Castro’s campaign focused on progressive policy and racial justice issues. The former Obama cabinet secretary was the first Democrat in the race to have a comprehensive police reform plan, a progressive immigration plan, and a specific plan to address disparities faced by Native Americans. This summer, he launched the People First Future political action committee to support progressive candidates, and last week released the first episode of a new podcast focusing on underserved communities.
He has been outspoken about the lack of diversity in both parties; he criticized the minimal inclusion of Latino speakers at the Democratic National Convention recently and was vocal throughout his campaign about the disadvantages faced by both candidates and communities of color.
In last week’s interview, Castro said he’s “hopeful” but “not naive” that the US is making progress toward addressing racial inequities. He said any progress, though, is hampered by “a president who’s the biggest race-baiter, the biggest racial grievance politician that we’ve had since George Wallace on the national stage.”
Castro called Trump’s racist threats about people of color, particularly those in low-income housing, endangering white suburban communities “shameful.”
“It’s a naked ploy to stoke white fear about Black Americans and other people of color. It’s a lie. He lied about what the policy is. The fair housing rule was simply meant to provide fair housing opportunity to everybody, no matter their background. He lied about who is in the suburbs today. The suburbs are more diverse than they are when we passed the Fair Housing Act in 1968,” Castro, who served as housing secretary during the Obama administration, said.
“I believe he’s misrepresenting what’s in the hearts of many white Americans. I don't believe the majority of white Americans are sitting at home trying to figure out how they can keep Black people out of their neighborhood. He’s selling them short,” he said.
Castro said that in the wake of George Floyd's death in police custody in Minneapolis, he’s been heartened by the “vast outpouring of support for making progress in our country towards racial justice that included many white people, people of all different backgrounds,” including “a greater commitment at least in words by corporate America, by public officials, police departments, sports, celebrities, and people marching in the streets to press for racial justice.”

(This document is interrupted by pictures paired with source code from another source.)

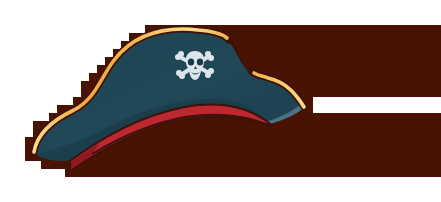
<!DOCTYPE html>
<html lang="en">
<head>
<meta charset="utf-8">
<title>Pirate hat</title>
<style>
:root {
  --paper: #fff;
  --backdrop: #481302;
  --outline: #3d1209;
  --felt: #214857;
  --felt-dark: #183a48;
  --felt-light: #4a7389;
  --gold: #f0a83c;
  --gold-light: #ffdc8c;
  --red: #bd2730;
  --red-dark: #8f1822;
  --bone: #dce6ea;
}
html, body { margin: 0; background: var(--paper); overflow: hidden; }
svg { display: block; width: 441px; height: 202px; }
.backdrop { fill: var(--backdrop); }
.felt { fill: url(#felt-shade); }
.fold { fill: var(--felt-dark); opacity: .6; }
.edge { fill: none; stroke: var(--outline); stroke-width: 7; stroke-linecap: round; stroke-linejoin: round; }
.trim { fill: none; stroke: url(#gold-shade); stroke-width: 3.6; stroke-linecap: round; stroke-linejoin: round; }
.lining { fill: var(--felt-light); }
.band { fill: var(--red); stroke: var(--outline); stroke-width: 2; stroke-linejoin: round; }
.band-end { fill: var(--red-dark); }
.seam { fill: none; stroke: var(--outline); stroke-width: 2; }
.bones { stroke: var(--bone); stroke-width: 4; stroke-linecap: round; }
.bone { fill: var(--bone); }
.socket { fill: var(--felt-dark); }
</style>
</head>
<body>
<svg viewBox="0 0 441 202" role="img" aria-label="Pirate hat with skull and crossbones">
  <defs>
    <linearGradient id="felt-shade" x1="0" y1="0" x2="1" y2="1">
      <stop offset="0" stop-color="#1c4251"/>
      <stop offset=".5" stop-color="#214857"/>
      <stop offset="1" stop-color="#1b3f4e"/>
    </linearGradient>
    <linearGradient id="gold-shade" gradientUnits="userSpaceOnUse" x1="32" y1="0" x2="306" y2="0">
      <stop offset="0" stop-color="#ffdc8c"/>
      <stop offset=".2" stop-color="#f0a83c"/>
      <stop offset=".36" stop-color="#f5b44c"/>
      <stop offset=".58" stop-color="#ffdc8c"/>
      <stop offset=".75" stop-color="#f0a83c"/>
      <stop offset="1" stop-color="#ffdc8c"/>
    </linearGradient>
  </defs>

  <polygon class="backdrop" points="145,25 441,25 441,97 313,97 313,113 441,113 441,177 65,177 65,169 41,169 41,161 25,161 25,137 33,137 33,121 49,121 49,113 57,113 57,105 73,105 73,97 81,97 81,81 89,81 89,73 97,73 97,65 105,65 105,57 113,57 113,49 121,49 121,41 129,41 129,33 145,33"/>

  <g id="hat">
    <g id="crown">
      <path class="felt" d="M34 153C37 134 53 120 74 110C101 96 102 66 128 46C148 30 176 26 198 29C216 30 228 37 235 50C241 62 247 72 266 77C286 81 296 93 304 107C294 115 283 120 270 124C240 104 205 102 173 111C136 121 103 138 73 160C55 162 43 160 34 153Z"/>
      <path class="fold" d="M36 153C65 148 88 138 112 125C148 107 190 96 225 99C243 101 258 111 270 123C240 105 205 102 173 111C136 121 103 138 73 160C55 162 43 160 36 153Z"/>
      <path class="lining" d="M265 122C279 118 291 112 300 105L304 108C294 116 283 120 270 124Z"/>
    </g>

    <g id="brim-trim">
      <path class="edge" d="M34 152C37 134 53 120 74 110C101 96 102 66 128 46C148 30 176 27 198 30C214 31 223 34 229 40"/>
      <path class="seam" d="M228 39C238 48 239 65 253 73"/>
      <path class="edge" d="M251 71C257 76 262 76 268 78C286 82 296 94 304 107"/>
      <path class="trim" d="M34 152C37 134 53 120 74 110C101 96 102 66 128 46C148 30 176 27 198 30C212 31 221 33 227 38"/>
      <path class="trim" d="M254 73C259 76 263 76 268 78C286 82 296 94 304 107"/>
    </g>

    <g id="headband">
      <path class="band" d="M70 171L70 161C105 135 143 116 180 108C218 100 249 106 273 126C242 116 213 113 180 120C141 128 105 147 70 171Z"/>
      <path class="band-end" d="M71 169L71 162L99 143L92 155Z"/>
      <path class="seam" d="M92 154C122 136 153 123 185 117C217 112 246 115 271 126"/>
    </g>

    <g id="skull-and-crossbones">
      <g class="bones">
        <line x1="180" y1="57" x2="209" y2="73"/>
        <line x1="209" y1="56" x2="181" y2="75"/>
      </g>
      <g class="bone">
        <circle cx="178" cy="57" r="3"/>
        <circle cx="181" cy="54" r="3"/>
        <circle cx="208" cy="54" r="3"/>
        <circle cx="211" cy="58" r="3"/>
        <circle cx="179" cy="73" r="3"/>
        <circle cx="182" cy="76" r="3"/>
        <circle cx="211" cy="71" r="3"/>
        <circle cx="208" cy="75" r="3"/>
        <path d="M186 62C185 55 189 51 195 51C201 51 205 55 204 62C204 67 201 68 201 71C200 76 198 80 195 80C192 80 190 76 189 71C189 68 186 67 186 62Z"/>
      </g>
      <g class="socket">
        <ellipse cx="191" cy="62" rx="3.2" ry="3.5"/>
        <ellipse cx="200" cy="62" rx="3.2" ry="3.5"/>
        <polygon points="195.5,66 194,69 197,69"/>
        <path d="M191 72Q195 75 200 72Q195 77 191 72Z"/>
      </g>
    </g>
  </g>
</svg>
</body>
</html>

The question now, he said, is whether people will carry that motivation through to voting and pushing for change in corporate and nonprofit organizations.
“I’m hopeful, you know. I’m not naive,” he said. “I don’t think it's comfortable for a lot of people to do so, and I don’t think it’s second nature for a lot of people to do so either. But I also believe that most people have a kind heart and that they want to do it, most people.”
The Castro campaign’s progressive policy agenda and focus on communities of color won praise among progressive activists. Now, with the nomination of one of the least progressive candidates of the dozens of Democrats who ran this cycle, some activists have wondered if they’re being asked to shelve the progressive reforms they’ve been pushing for to defeat Trump. Castro said he’s not concerned that progressives won’t turn out for Biden.
“I’m confident that the vast majority of people who recognize what a danger Donald Trump represents also recognize that Joe Biden would do a much better job than Donald Trump, and they will turn out to vote for Joe Biden,” he said.
“Is it the case that there’s a more progressive vision out there than the one that Joe Biden has? On some issues, sure. It’s also true that Joe Biden has the most progressive vision of any Democratic nominee that we’ve ever had on a whole number of issues,” he added. “So if Joe Biden is elected we have a wonderful opportunity to do great progressive work in the next administration.”